Activity: Sort through the entries below and pull out lines containing the word "width".

Data provided:
- - - -

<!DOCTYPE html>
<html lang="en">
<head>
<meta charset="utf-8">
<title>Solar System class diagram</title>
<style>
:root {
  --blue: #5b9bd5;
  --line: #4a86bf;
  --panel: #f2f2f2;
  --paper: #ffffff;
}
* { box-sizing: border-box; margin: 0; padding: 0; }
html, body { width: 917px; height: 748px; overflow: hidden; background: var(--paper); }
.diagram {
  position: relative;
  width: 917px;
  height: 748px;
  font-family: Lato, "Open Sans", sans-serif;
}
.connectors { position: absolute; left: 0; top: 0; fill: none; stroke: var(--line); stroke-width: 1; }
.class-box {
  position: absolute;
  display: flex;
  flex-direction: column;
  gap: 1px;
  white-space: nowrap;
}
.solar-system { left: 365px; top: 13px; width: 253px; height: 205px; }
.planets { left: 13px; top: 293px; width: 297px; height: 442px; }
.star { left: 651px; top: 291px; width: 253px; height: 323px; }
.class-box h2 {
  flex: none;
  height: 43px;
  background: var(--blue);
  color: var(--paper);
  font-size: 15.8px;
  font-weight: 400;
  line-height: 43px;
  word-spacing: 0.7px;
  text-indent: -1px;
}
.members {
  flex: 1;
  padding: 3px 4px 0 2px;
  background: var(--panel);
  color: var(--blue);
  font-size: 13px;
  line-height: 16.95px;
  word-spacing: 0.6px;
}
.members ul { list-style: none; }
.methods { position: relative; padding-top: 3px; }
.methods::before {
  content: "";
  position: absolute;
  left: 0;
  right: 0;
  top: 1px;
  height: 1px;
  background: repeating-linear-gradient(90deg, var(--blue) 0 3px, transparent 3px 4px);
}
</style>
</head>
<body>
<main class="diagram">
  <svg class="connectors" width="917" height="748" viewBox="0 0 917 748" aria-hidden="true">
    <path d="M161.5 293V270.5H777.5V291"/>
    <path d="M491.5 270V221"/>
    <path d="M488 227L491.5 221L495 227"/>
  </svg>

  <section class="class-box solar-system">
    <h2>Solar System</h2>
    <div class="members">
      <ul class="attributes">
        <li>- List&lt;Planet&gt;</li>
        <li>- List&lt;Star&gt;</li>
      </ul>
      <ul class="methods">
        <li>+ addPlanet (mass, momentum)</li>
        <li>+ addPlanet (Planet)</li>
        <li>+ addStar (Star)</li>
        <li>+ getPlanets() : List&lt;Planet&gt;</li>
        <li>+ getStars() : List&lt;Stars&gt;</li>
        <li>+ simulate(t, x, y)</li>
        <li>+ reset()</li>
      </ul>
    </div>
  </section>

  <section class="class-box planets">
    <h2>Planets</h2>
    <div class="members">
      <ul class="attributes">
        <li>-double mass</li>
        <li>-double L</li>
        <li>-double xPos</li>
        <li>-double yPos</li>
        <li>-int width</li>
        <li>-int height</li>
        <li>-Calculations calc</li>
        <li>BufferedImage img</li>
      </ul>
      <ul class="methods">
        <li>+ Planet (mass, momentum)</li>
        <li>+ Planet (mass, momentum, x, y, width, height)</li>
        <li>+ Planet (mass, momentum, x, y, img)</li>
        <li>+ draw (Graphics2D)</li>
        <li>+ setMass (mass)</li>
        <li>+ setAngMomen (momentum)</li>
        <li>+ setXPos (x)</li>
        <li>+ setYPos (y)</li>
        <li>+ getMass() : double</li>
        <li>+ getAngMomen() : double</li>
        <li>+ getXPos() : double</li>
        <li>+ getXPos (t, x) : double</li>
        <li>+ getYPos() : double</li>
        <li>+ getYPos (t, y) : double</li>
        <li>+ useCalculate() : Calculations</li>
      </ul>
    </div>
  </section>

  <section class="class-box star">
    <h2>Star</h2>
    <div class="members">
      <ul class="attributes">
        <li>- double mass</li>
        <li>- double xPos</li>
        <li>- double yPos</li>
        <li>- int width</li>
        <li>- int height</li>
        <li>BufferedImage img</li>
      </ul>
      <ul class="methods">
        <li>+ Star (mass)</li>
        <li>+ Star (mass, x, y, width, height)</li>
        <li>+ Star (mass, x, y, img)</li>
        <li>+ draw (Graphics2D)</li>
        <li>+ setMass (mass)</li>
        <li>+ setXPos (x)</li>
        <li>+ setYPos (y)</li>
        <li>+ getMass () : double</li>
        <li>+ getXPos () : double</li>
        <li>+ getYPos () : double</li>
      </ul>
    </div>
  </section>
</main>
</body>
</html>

- - - -

Result:
html, body { width: 917px; height: 748px; overflow: hidden; background: var(--paper); }
  width: 917px;
.connectors { position: absolute; left: 0; top: 0; fill: none; stroke: var(--line); stroke-width: 1; }
.solar-system { left: 365px; top: 13px; width: 253px; height: 205px; }
.planets { left: 13px; top: 293px; width: 297px; height: 442px; }
.star { left: 651px; top: 291px; width: 253px; height: 323px; }
  <svg class="connectors" width="917" height="748" viewBox="0 0 917 748" aria-hidden="true">
        <li>-int width</li>
        <li>+ Planet (mass, momentum, x, y, width, height)</li>
        <li>- int width</li>
        <li>+ Star (mass, x, y, width, height)</li>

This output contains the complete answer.